===== Data records
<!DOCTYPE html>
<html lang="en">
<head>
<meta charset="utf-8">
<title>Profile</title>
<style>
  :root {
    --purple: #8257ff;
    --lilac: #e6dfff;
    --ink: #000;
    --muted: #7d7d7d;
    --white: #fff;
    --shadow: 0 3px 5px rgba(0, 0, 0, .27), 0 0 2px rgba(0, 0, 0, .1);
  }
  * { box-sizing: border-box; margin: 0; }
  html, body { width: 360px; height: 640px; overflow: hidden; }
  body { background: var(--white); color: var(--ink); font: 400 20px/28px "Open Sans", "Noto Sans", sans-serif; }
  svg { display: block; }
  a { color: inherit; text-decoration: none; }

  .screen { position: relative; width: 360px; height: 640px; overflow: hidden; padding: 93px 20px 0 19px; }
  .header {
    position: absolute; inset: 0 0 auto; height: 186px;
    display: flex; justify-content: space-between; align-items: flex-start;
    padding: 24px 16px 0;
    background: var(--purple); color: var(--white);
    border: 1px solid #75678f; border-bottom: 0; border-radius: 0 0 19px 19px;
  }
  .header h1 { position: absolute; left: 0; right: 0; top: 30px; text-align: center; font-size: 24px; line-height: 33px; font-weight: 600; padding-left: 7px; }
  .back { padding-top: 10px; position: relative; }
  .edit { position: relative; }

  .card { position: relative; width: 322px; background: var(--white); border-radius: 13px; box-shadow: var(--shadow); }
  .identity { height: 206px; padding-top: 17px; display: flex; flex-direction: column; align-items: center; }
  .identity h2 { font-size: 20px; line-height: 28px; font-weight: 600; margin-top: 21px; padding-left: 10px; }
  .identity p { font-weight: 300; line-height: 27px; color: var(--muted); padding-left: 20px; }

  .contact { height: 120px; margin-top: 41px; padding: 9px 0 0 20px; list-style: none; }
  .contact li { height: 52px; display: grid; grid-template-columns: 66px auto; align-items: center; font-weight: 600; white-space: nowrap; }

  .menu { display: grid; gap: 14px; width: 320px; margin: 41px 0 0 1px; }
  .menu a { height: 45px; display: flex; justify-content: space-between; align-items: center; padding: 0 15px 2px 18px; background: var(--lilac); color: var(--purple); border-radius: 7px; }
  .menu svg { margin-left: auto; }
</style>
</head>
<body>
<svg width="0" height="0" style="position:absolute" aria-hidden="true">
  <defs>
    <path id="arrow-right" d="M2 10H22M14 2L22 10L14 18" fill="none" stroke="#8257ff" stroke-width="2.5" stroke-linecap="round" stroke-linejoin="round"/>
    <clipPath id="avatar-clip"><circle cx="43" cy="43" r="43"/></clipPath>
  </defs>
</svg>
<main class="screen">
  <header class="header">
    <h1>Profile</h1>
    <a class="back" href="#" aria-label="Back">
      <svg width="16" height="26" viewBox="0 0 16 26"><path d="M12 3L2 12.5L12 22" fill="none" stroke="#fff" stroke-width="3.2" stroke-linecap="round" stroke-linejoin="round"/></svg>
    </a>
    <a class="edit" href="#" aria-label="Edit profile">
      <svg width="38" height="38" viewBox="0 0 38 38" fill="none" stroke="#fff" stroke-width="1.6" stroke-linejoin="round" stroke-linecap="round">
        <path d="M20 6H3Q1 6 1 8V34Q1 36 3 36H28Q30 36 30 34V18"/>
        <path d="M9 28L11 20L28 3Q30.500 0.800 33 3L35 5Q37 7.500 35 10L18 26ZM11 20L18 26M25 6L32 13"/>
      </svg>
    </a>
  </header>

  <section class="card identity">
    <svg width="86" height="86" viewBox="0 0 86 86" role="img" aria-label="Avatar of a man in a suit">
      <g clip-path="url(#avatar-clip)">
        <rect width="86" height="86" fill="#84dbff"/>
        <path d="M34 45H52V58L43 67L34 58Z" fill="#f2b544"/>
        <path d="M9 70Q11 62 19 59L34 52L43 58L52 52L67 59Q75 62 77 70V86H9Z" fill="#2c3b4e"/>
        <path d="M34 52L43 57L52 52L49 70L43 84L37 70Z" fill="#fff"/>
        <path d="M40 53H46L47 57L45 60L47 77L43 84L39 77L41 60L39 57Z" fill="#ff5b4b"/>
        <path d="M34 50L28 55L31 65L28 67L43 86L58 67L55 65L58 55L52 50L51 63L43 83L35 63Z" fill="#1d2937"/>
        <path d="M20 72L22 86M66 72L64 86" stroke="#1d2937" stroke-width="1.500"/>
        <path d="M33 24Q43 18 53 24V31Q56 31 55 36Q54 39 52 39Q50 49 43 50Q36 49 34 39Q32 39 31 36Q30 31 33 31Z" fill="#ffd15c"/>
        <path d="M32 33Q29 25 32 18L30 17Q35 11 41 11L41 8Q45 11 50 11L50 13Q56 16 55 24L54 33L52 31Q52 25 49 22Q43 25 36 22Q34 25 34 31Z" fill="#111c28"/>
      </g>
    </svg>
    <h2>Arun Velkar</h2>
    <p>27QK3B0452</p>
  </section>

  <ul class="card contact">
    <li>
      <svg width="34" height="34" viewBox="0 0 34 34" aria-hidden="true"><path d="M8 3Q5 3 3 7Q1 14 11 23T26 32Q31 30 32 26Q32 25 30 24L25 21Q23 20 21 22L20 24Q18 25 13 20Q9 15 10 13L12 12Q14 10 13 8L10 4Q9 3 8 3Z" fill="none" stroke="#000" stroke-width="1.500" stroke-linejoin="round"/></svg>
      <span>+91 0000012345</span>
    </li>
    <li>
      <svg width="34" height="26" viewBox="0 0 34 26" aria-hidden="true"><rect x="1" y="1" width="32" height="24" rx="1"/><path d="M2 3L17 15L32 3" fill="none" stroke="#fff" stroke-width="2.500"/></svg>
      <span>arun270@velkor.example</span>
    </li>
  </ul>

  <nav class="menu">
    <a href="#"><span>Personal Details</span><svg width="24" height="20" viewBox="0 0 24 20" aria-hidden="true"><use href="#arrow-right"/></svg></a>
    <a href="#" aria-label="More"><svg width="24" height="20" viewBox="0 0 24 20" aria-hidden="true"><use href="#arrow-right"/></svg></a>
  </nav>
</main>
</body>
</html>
==========
**Exercise description:**
Where in the entries above does the word "muted" appear? Copy each line that has it.

**Task response:**
    --muted: #7d7d7d;
  .identity p { font-weight: 300; line-height: 27px; color: var(--muted); padding-left: 20px; }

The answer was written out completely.